"Batgirl" #37 is as witty, lively and modern as the creative team's previous two issues - but with its villain, it makes a real misstep. As a whole, this issue still has plenty to keep me excited about the series, with a clear viewpoint, a whole lot of excitement and killer art. Brenden Fletcher and Cameron Stewart are building nicely to their mysterious, manipulative villain with a vendetta, and the joy and love behind this direction is clear in every panel. My struggle with "Batgirl" #37 hasn't dampened my hopes for it going forward.
Babs Tarr and Cameron Stewart are still a superstar artistic team, and Maris Wicks' gorgeous colors add to the energy and vibrancy of Barbara's world. Their style is relentlessly youthful and expressive. The characters are always kinetic -- cocking their hips to the side, wryly wriggling their glasses, talking with their hands -- and even mid-conversation they feel ready to spring up out of the chair. The figurework is effortless and energetic, and the fashion is always brazenly trendy. (To be honest, I'd love a little more variety in gender expression -- not every female character needs to wear crop tops and short dresses -- but it's still so fun and confident.)
Maris Wick fills Tarr and Stewart's hipster-lite universe with a wonderfully of-the-minute palette. Instead of Kelly green, she'll use neon; instead of giving Babs a red dress, she'll make it maroon. These are subtle differences, but they help the book to read as more contemporary. With solid-color backgrounds that read like pop art and gorgeous use of the purple from Batgirl's costume, Wick knows how to set a mood.
"Batgirl" #37 is also youthful in its use of social media, that dreaded buzzword. Mobile technology, Internet news and viral photos are all over the book, integrated into everything from plot points to Batgirl's weapons. As a 20-something woman, I find that ubiquity realistic, but I'm aware it might send some readers running. Still, even if you don't like social media in your comics, you'd have to appreciate letterer Jared K. Fletcher's work on the "Pixtagraph" fonts. It's a nearly perfect imitation that doesn't feel smug.
Plot-wise, there is initially a lot to like in this script. Batgirl has had many personas over the years, and she's struggled to claim and fully own her identity. So a story based around someone not only appropriating her identity, but exploiting her personal tragedies for his career, provides a moving, motivating conflict.

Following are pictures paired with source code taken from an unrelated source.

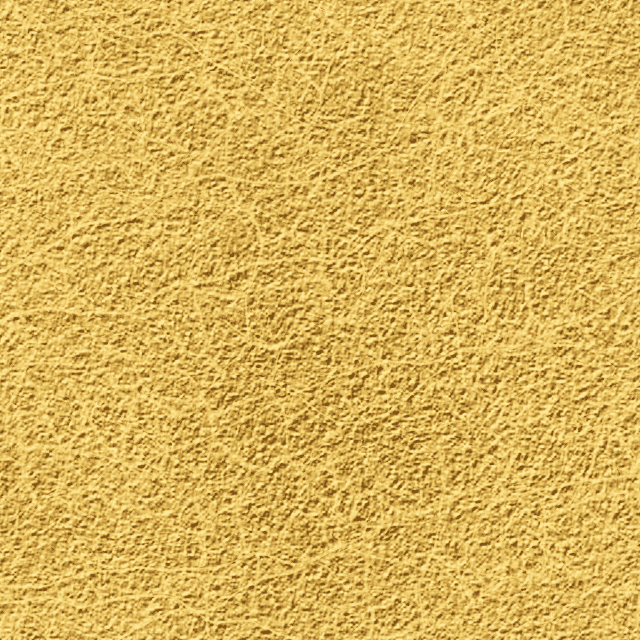
A three.js fragment shader for this texture:

```glsl
// Crinkled gold leather: pebbled ground with a fine embossed speckle, overlaid
// by three nets of thin smooth wrinkles and some long folds. Ground and crests
// blend into one tone of unit spread, which a gold ramp turns to colour.

#define GRAIN_FREQ 255.0
#define GRAIN_GAIN 2.5
#define PEBBLE_SCALE vec2(64.0, 92.0)
#define PEBBLE_RELIEF 1.1
#define PEBBLE_RIM 0.7
#define WRINKLE_GAIN 0.85
#define CREASE_COUNT 16
#define CREASE_WIDTH 0.0023
#define CREST_TONE 1.15
#define SHADE_GAIN 0.35
#define GROUND_TONE -0.68

varying vec2 vUv;

float hash21(vec2 p) {
  vec3 q = fract(p.xyx * 0.1031);
  q += dot(q, q.yzx + 33.33);
  return fract((q.x + q.y) * q.z);
}

vec2 hash22(vec2 p) {
  vec3 q = fract(p.xyx * vec3(0.1031, 0.1030, 0.0973));
  q += dot(q, q.yzx + 33.33);
  return fract((q.xx + q.yz) * q.zy);
}

float noise(vec2 p) {
  vec2 cell = floor(p), f = fract(p);
  f = f * f * (3.0 - 2.0 * f);
  float low = mix(hash21(cell), hash21(cell + vec2(1.0, 0.0)), f.x);
  float high = mix(hash21(cell + vec2(0.0, 1.0)), hash21(cell + 1.0), f.x);
  return mix(low, high, f.y);
}

vec2 turn(vec2 p, float angle) {
  float c = cos(angle), s = sin(angle);
  return vec2(c * p.x + s * p.y, c * p.y - s * p.x);
}

// Bumps lit from above: the height here less the height a step up
float speckle(vec2 p) {
  return noise(p) - noise(p + vec2(-0.35, 0.85));
}

// Distance to the border between the two nearest cell points
float cellBorder(vec2 p) {
  vec2 cell = floor(p), f = fract(p);
  vec2 nearest = vec2(8.0), second = vec2(9.0);
  for (int y = -1; y <= 1; y++) {
    for (int x = -1; x <= 1; x++) {
      vec2 offset = vec2(float(x), float(y));
      vec2 toPoint = offset + hash22(cell + offset + 50.0) - f;
      float d = dot(toPoint, toPoint);
      if (d < dot(nearest, nearest)) {
        second = nearest;
        nearest = toPoint;
      } else if (d < dot(second, second)) {
        second = toPoint;
      }
    }
  }
  return dot(0.5 * (nearest + second), normalize(second - nearest));
}

// Net of thin crests, stretched along an angle, stronger in patches
float wrinkles(vec2 p, float angle, vec2 scale, float width) {
  vec2 q = turn(p, angle) * scale + 40.0;
  float d = cellBorder(q) / width;
  float patches = smoothstep(0.2, 0.65, noise(q * 0.9 + 9.0));
  return exp(-d * d) * mix(0.3, 1.0, patches);
}

// Long wandering folds: a crest above zero with a faint shadow below it
float creases(vec2 p) {
  float sum = 0.0;
  for (int i = 0; i < CREASE_COUNT; i++) {
    float id = float(i);
    vec2 seed = hash22(vec2(id + 3.0, 17.0));
    float slope = mix(-0.35, 0.6, seed.x);
    float height = (id + seed.y) / float(CREASE_COUNT) * 1.3 - 0.15;
    height += slope * (p.x - 0.5);
    height += 0.17 * (noise(vec2(p.x * 3.7, id * 7.3)) - 0.5);
    height += 0.034 * (noise(vec2(p.x * 15.0, id * 5.1 + 80.0)) - 0.5);
    float d = (p.y - height) / (CREASE_WIDTH * sqrt(1.0 + slope * slope));
    float fade = smoothstep(0.25, 0.55, noise(vec2(p.x * 2.5 + seed.y * 30.0, id * 3.7)));
    float under = d + 2.6;
    sum += fade * (exp(-d * d) - 0.5 * exp(-under * under * 0.5));
  }
  return clamp(sum, -0.6, 1.0);
}

// Gold ramp; its stops sit at the tone levels that give each colour its share
vec3 gold(float tone) {
  vec3 color = mix(vec3(0.50, 0.33, 0.09), vec3(0.68, 0.51, 0.19), smoothstep(-2.1, -1.25, tone));
  color = mix(color, vec3(0.80, 0.63, 0.27), clamp((tone + 1.25) / 0.64, 0.0, 1.0));
  color = mix(color, vec3(0.89, 0.74, 0.36), clamp((tone + 0.61) / 0.62, 0.0, 1.0));
  color = mix(color, vec3(0.96, 0.83, 0.46), clamp((tone - 0.01) / 0.70, 0.0, 1.0));
  return mix(color, vec3(0.985, 0.91, 0.60), clamp((tone - 0.71) / 0.84, 0.0, 1.0));
}

void main() {
  vec2 p = vUv;
  vec2 warp = vec2(noise(p * 11.0), noise(p * 11.0 + 37.0)) - 0.5;
  vec2 fineWarp = vec2(noise(p * 55.0), noise(p * 55.0 + 71.0)) - 0.5;
  vec2 bent = p + 0.03 * warp + 0.006 * fineWarp;

  // Broad shading, with a darker hollow right of and below the middle
  vec2 hollow = (p - vec2(0.58, 0.33)) * vec2(1.6, 2.0);
  float depth = exp(-dot(hollow, hollow) * 2.2);
  float ground = GROUND_TONE + SHADE_GAIN * (noise(p * 5.0 + 4.0) - depth - 0.1);

  // Pebbles lit from above, with bright rims
  vec2 pebble = turn(bent, 0.25) * PEBBLE_SCALE + 20.0;
  float border = cellBorder(pebble);
  float borderAbove = cellBorder(pebble + vec2(-0.12, 0.3));
  float relief = smoothstep(0.0, 0.4, border) - smoothstep(0.0, 0.4, borderAbove);
  ground += PEBBLE_RELIEF * relief + PEBBLE_RIM * exp(-border * 9.0);

  // Speckle, two sizes
  float grain = speckle(p * GRAIN_FREQ) + 0.75 * speckle(turn(p, 0.3) * GRAIN_FREQ * 0.53 + 90.0);
  ground += GRAIN_GAIN * grain * mix(0.9, 1.15, depth);

  // Wrinkle nets and folds rise as smooth crests out of the ground
  float fold = creases(p + 0.008 * warp + 0.003 * fineWarp);
  float net = 0.6 * wrinkles(bent, 0.30, vec2(25.0, 44.0), 0.10);
  net = max(net, 0.85 * wrinkles(bent, -0.50, vec2(13.0, 23.0), 0.058));
  net = max(net, wrinkles(bent, 1.15, vec2(9.0, 15.0), 0.037));
  float crest = max(WRINKLE_GAIN * net, fold);
  ground += 1.2 * min(fold, 0.0);
  float tone = mix(ground, CREST_TONE + 0.35 * ground, crest);

  gl_FragColor = vec4(gold(tone), 1.0);
}
```
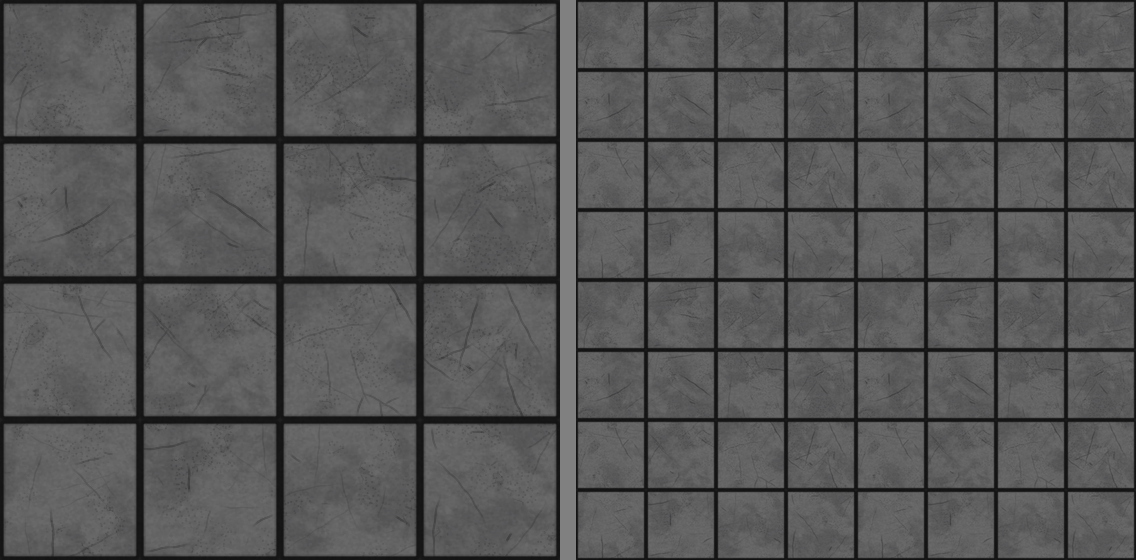
Left, the tile; right, the same tile 2 across and 2 down.
This texture is drawn by a Shadertoy shader. Its source:

```glsl
vec3 hash3(vec2 p) {
    vec3 q = fract(p.xyx * vec3(0.1031, 0.1030, 0.0973));
    q += dot(q, q.yxz + 33.33);
    return fract((q.xxy + q.yzz) * q.zyx);
}

// Wrapping cellular noise: x = nearest distance, y = blended cell shade
vec2 cells(vec2 uv, vec2 count, float seed) {
    vec2 p = uv * count, base = floor(p);
    float nearest = 2.0, sum = 0.0, total = 0.0;
    for (int j = -1; j <= 1; j++)
    for (int i = -1; i <= 1; i++) {
        vec2 c = base + vec2(i, j);
        vec3 r = hash3(mod(c, count) + seed);
        float d = length(c + r.xy - p);
        float w = exp(-5.0 * d * d);
        nearest = min(nearest, d);
        sum += w * r.z;
        total += w;
    }
    return vec2(nearest, sum / total);
}

// Layered blotches, bent by sines of whole frequency
float stains(vec2 uv) {
    uv += 0.008 * sin(6.28319 * (uv.yx * vec2(5.0, 7.0) + uv * vec2(3.0, 2.0)));
    float sum = 0.0, gain = 0.36;
    vec2 count = vec2(9.0, 11.0);
    for (int i = 0; i < 4; i++) {
        sum += gain * cells(uv, count, 17.0 * float(i)).y;
        count = count * 2.0 + vec2(3.0, 1.0);
        gain *= 0.72;
    }
    return sum / 0.94;
}

// Thin curved scratches inside one tile
float scratches(vec2 p, vec2 tile, float pixel) {
    float ink = 0.0;
    for (int i = 0; i < 12; i++) {
        vec3 a = hash3(tile * 7.0 + float(i) * 13.7 + 3.0);
        vec3 b = hash3(tile * 11.0 + float(i) * 9.1 + 51.0);
        float angle = a.z * 3.14159;
        vec2 q = p - mix(vec2(0.06), vec2(0.94), a.xy);
        q = vec2(q.x * cos(angle) + q.y * sin(angle), q.y * cos(angle) - q.x * sin(angle));
        q.y += (b.y - 0.5) * q.x * q.x + 0.003 * sin(q.x * 40.0 + b.z * 6.0);
        float reach = mix(0.04, 0.42, b.x * b.x);
        float width = mix(0.0015, 0.005, b.z * b.z);
        float line = 1.0 - smoothstep(width, width + pixel, abs(q.y));
        float fade = 1.0 - smoothstep(reach * 0.4, reach, abs(q.x));
        ink = max(ink, line * fade * mix(0.25, 0.85, b.z * b.z));
    }
    return ink;
}

void mainImage(out vec4 fragColor, in vec2 fragCoord) {
    vec2 uv = fragCoord / iResolution.xy;
    float pixel = 4.0 / iResolution.y;
    vec2 p = fract(uv * 4.0);
    vec2 tile = mod(floor(uv * 4.0), 4.0);
    vec3 tileRandom = hash3(tile + 29.0);

    // Rounded square tile, distance in tile units
    vec2 q = abs(p - 0.5) - 0.462;
    float d = length(max(q, 0.0)) + min(max(q.x, q.y), 0.0) - 0.012;

    // Mottled concrete face
    vec2 shifted = uv + tileRandom.xy;
    float stain = stains(shifted);
    float tone = smoothstep(0.28, 0.64, stain + 0.06 * (tileRandom.z - 0.5));
    vec3 face = mix(vec3(0.343, 0.343, 0.348), vec3(0.398), tone);

    // Fine streaked grain
    float grain = cells(uv, vec2(230.0, 256.0), 5.0).y;
    float streak = cells(shifted, vec2(36.0, 150.0), 71.0).y;
    face += 0.035 * (grain - 0.5) + 0.016 * (streak - 0.5);

    // Pits, hairline cracks and scratches
    vec2 wear = cells(shifted, vec2(24.0, 22.0), 43.0);
    float pit = 1.0 - smoothstep(0.08, 0.3, cells(uv, vec2(110.0), 91.0).x);
    face -= 0.045 * pit * smoothstep(0.5, 0.75, wear.y);
    float crack = 1.0 - smoothstep(0.004, 0.022, abs(stain - 0.47));
    face -= 0.035 * crack * smoothstep(0.6, 0.8, wear.y);
    face -= 0.10 * scratches(p, tile, pixel);

    // Darkened rim and grout, a little lighter at the crossings
    face *= mix(0.8, 1.0, smoothstep(0.0, 0.022, -d));
    vec3 grout = vec3(0.083 + 0.035 * smoothstep(0.018, 0.04, d) + 0.012 * (grain - 0.5));
    float soft = max(0.007, 0.7 * pixel);
    vec3 color = mix(face, grout, smoothstep(-soft, soft, d));
    fragColor = vec4(color, 1.0);
}
```
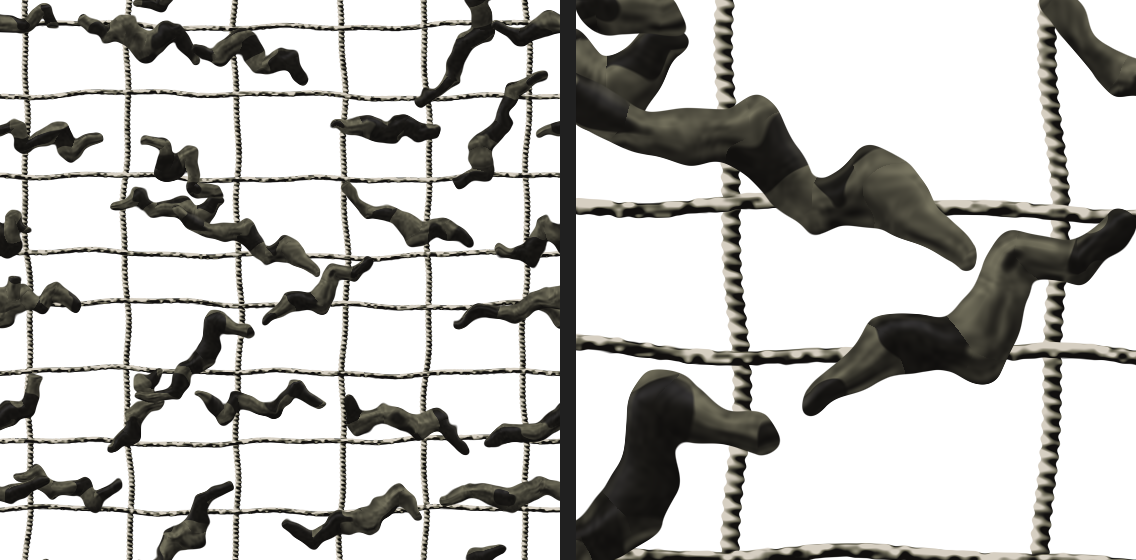
Left: the whole. Right: its middle third, enlarged.
A WebGL 1 fragment shader for this pattern:

```glsl
precision highp float;
// Sagging wire net on white, hung with crooked, camouflage-toned cloth strips.

uniform vec2 u_resolution;

#define COLUMNS 6
#define ROWS 8
#define STRIPS 24
#define JOINTS 5
#define WIRE 0.0054
#define SWAY 0.0065
#define BEADS 124.0
#define BODY 0.0215
#define CREAM vec3(0.84, 0.81, 0.76)
#define OLIVE vec3(0.36, 0.35, 0.29)
#define SOOT vec3(0.065, 0.06, 0.055)
#define TAU 6.2831853

float hash(vec2 p) {
  vec3 q = fract(p.xyx * 0.1031);
  q += dot(q, q.yzx + 33.33);
  return fract((q.x + q.y) * q.z);
}

float noise(vec2 p) {
  vec2 i = floor(p), f = fract(p);
  f = f * f * (3.0 - 2.0 * f);
  return mix(mix(hash(i), hash(i + vec2(1.0, 0.0)), f.x),
             mix(hash(i + vec2(0.0, 1.0)), hash(i + 1.0), f.x), f.y);
}

vec2 heading(float angle) { return vec2(cos(angle), sin(angle)); }

// Seamless sideways drift of one wire
float sway(float t, float id) {
  return SWAY * (0.65 * sin(TAU * (t + hash(vec2(id, 1.0))))
               + 0.5 * sin(TAU * (3.0 * t + hash(vec2(id, 2.0))))
               + 0.25 * sin(TAU * (7.0 * t + hash(vec2(id, 3.0)))));
}

vec3 wireColor(float tone) {
  vec3 c = mix(SOOT, OLIVE * 1.2, smoothstep(0.1, 0.5, tone));
  return mix(c, CREAM, smoothstep(0.4, 0.85, tone));
}

vec3 drawNet(vec3 color, vec2 p, float px) {
  float grain = noise(p * vec2(170.0, 290.0)) - 0.5;
  // Beaded uprights
  for (int i = 0; i < COLUMNS; i++) {
    float n = float(i), bulge = n - 2.6;
    float x = 0.049 + 0.178 * n + 0.045 * exp(-2.5 * bulge * bulge);
    float d = p.x - x - sway(p.y, n);
    float bead = 0.5 + 0.5 * cos(TAU * (BEADS * p.y + d * 35.0 + n * 0.3));
    float w = WIRE * (0.85 + 0.25 * bead);
    float tone = 0.2 + 0.5 * bead - 0.4 * d / w + 0.5 * grain;
    color = mix(color, wireColor(tone), 1.0 - smoothstep(-px, px, abs(d) - w));
  }
  // Speckled crosswires, pale above and dark below
  for (int j = 0; j < ROWS; j++) {
    float n = float(j), dip = n - 4.35;
    float y = 0.089 + 0.1236 * n - 0.045 * exp(-1.5 * dip * dip);
    float d = p.y - y - sway(p.x, n + 20.0);
    float w = WIRE * (0.82 + 0.3 * grain);
    float tone = 0.45 + 0.65 * d / w + 1.1 * grain;
    tone -= 0.5 * smoothstep(0.65, 1.0, d / w);
    color = mix(color, wireColor(tone), 1.0 - smoothstep(-px, px, abs(d) - w));
  }
  return color;
}

// One strip: a zigzag chain of tapered capsules, wrapped around the canvas
vec3 drawStrip(vec3 color, vec2 p, float id, float px) {
  vec2 cell = vec2(mod(id, 4.0), floor(id / 4.0));
  vec2 jitter = vec2(hash(vec2(id, 11.0)), hash(vec2(id, 12.0))) - 0.5;
  cell += 0.5 + 0.6 * jitter + vec2(0.5 * mod(cell.y, 2.0), 0.0);
  vec2 q = fract(p - cell / vec2(4.0, 6.0) + 0.5) - 0.5;
  if (dot(q, q) > 0.075) return color;

  float lean = mix(-0.4, 0.6, hash(vec2(id, 13.0))) + 0.9 * step(0.8, hash(vec2(id, 14.0)));
  float size = mix(0.8, 1.2, hash(vec2(id, 15.0)));
  float flip = step(0.5, hash(vec2(id, 16.0)));
  vec2 a = -0.1 * size * heading(lean), rel = vec2(0.0);
  float ra = BODY * 0.4, dist = 1.0, nearest = 1.0, along = 0.0;

  for (int k = 0; k < JOINTS; k++) {
    float n = float(k);
    vec2 key = vec2(id + 40.0, n);
    float turn = (mod(n + flip, 2.0) * 2.0 - 1.0) * mix(0.1, 1.1, hash(key));
    vec2 e = size * mix(0.03, 0.062, hash(key + 50.0)) * heading(lean + turn);
    float taper = sin(0.5 * TAU * (n + 1.5) / float(JOINTS + 1));
    float rb = BODY * mix(0.35, mix(0.55, 1.1, hash(key + 90.0)), taper);
    float h = clamp(dot(q - a, e) / dot(e, e), 0.0, 1.0);
    float r = mix(ra, rb, h);
    vec2 off = q - a - e * h;
    float d = length(off) - r;
    if (d < nearest) { nearest = d; rel = off / r; along = n + h; }
    float blend = max(0.008 - abs(d - dist), 0.0);
    dist = min(d, dist) - blend * blend / 0.032;
    a += e;
    ra = rb;
  }

  // Rounded light, lengthwise streaks, dark camouflage bands and a worn rim
  float lit = dot(rel, vec2(-0.35, 0.94));
  float streak = noise(vec2(along * 3.0 + id * 9.0, lit * 3.5 + 20.0));
  float band = noise(vec2(along * 1.7 + id * 7.0, lit * 0.7 + 5.0));
  float ridge = exp(-18.0 * (lit - 0.45) * (lit - 0.45));
  float tone = 0.18 + 0.28 * lit + 0.55 * streak + 0.35 * ridge;
  vec3 cloth = mix(SOOT, OLIVE * 1.15, clamp(tone, 0.0, 1.0));
  vec3 dark = SOOT + vec3(0.09, 0.09, 0.11) * ridge * streak;
  cloth = mix(cloth, dark, 0.85 * smoothstep(0.52, 0.58, band));
  float rim = smoothstep(-0.006, -0.002, dist) * smoothstep(-0.2, 0.8, lit);
  cloth = mix(cloth, OLIVE * 1.3, 0.45 * rim * streak);
  cloth *= 0.85 + 0.3 * noise(p * 230.0);
  return mix(color, cloth, 1.0 - smoothstep(-px, px, dist));
}

void main() {
  vec2 p = gl_FragCoord.xy / u_resolution;
  float px = 0.75 / min(u_resolution.x, u_resolution.y);
  vec3 color = drawNet(vec3(1.0), p, px);
  vec2 fray = vec2(noise(p * 45.0), noise(p * 45.0 + 70.0)) - 0.5;
  for (int s = 0; s < STRIPS; s++) color = drawStrip(color, p + 0.012 * fray, float(s), px);
  gl_FragColor = vec4(color, 1.0);
}
```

However, Dagger Type's unveiling is...uncomfortable. Not only does Barbara precede it with some very out-of-character transmisogynist disgust, but when the crowd laughs, it's unclear why the reader is supposed to think they're doing so. It seems like Fletcher and Stewart were aiming for a critique of over-the-top auteurs, but it doesn't read that way. Dagger Type is all glitter and running mascara, hysterical and extravagantly coiffed, and it's set up like that's the punchline -- look at how silly he is for dressing this way! He dressed as a woman! That's not something that should be a punchline, and it's all just very poorly executed. If the dialogue had hit a little harder on the performance art, rather than the performance of gender, it might have read.
[EDITOR'S NOTE: Fletcher, Stewart and Tarr have since apologized for their handling of the storyline.]
"Batgirl" #37 is a misstep, but the team's commitment to their viewpoint still leaves me optimistic about this direction for the series. They'll just need to keep the modern politics to go with the modern aesthetic, and "Batgirl" can continue to delight.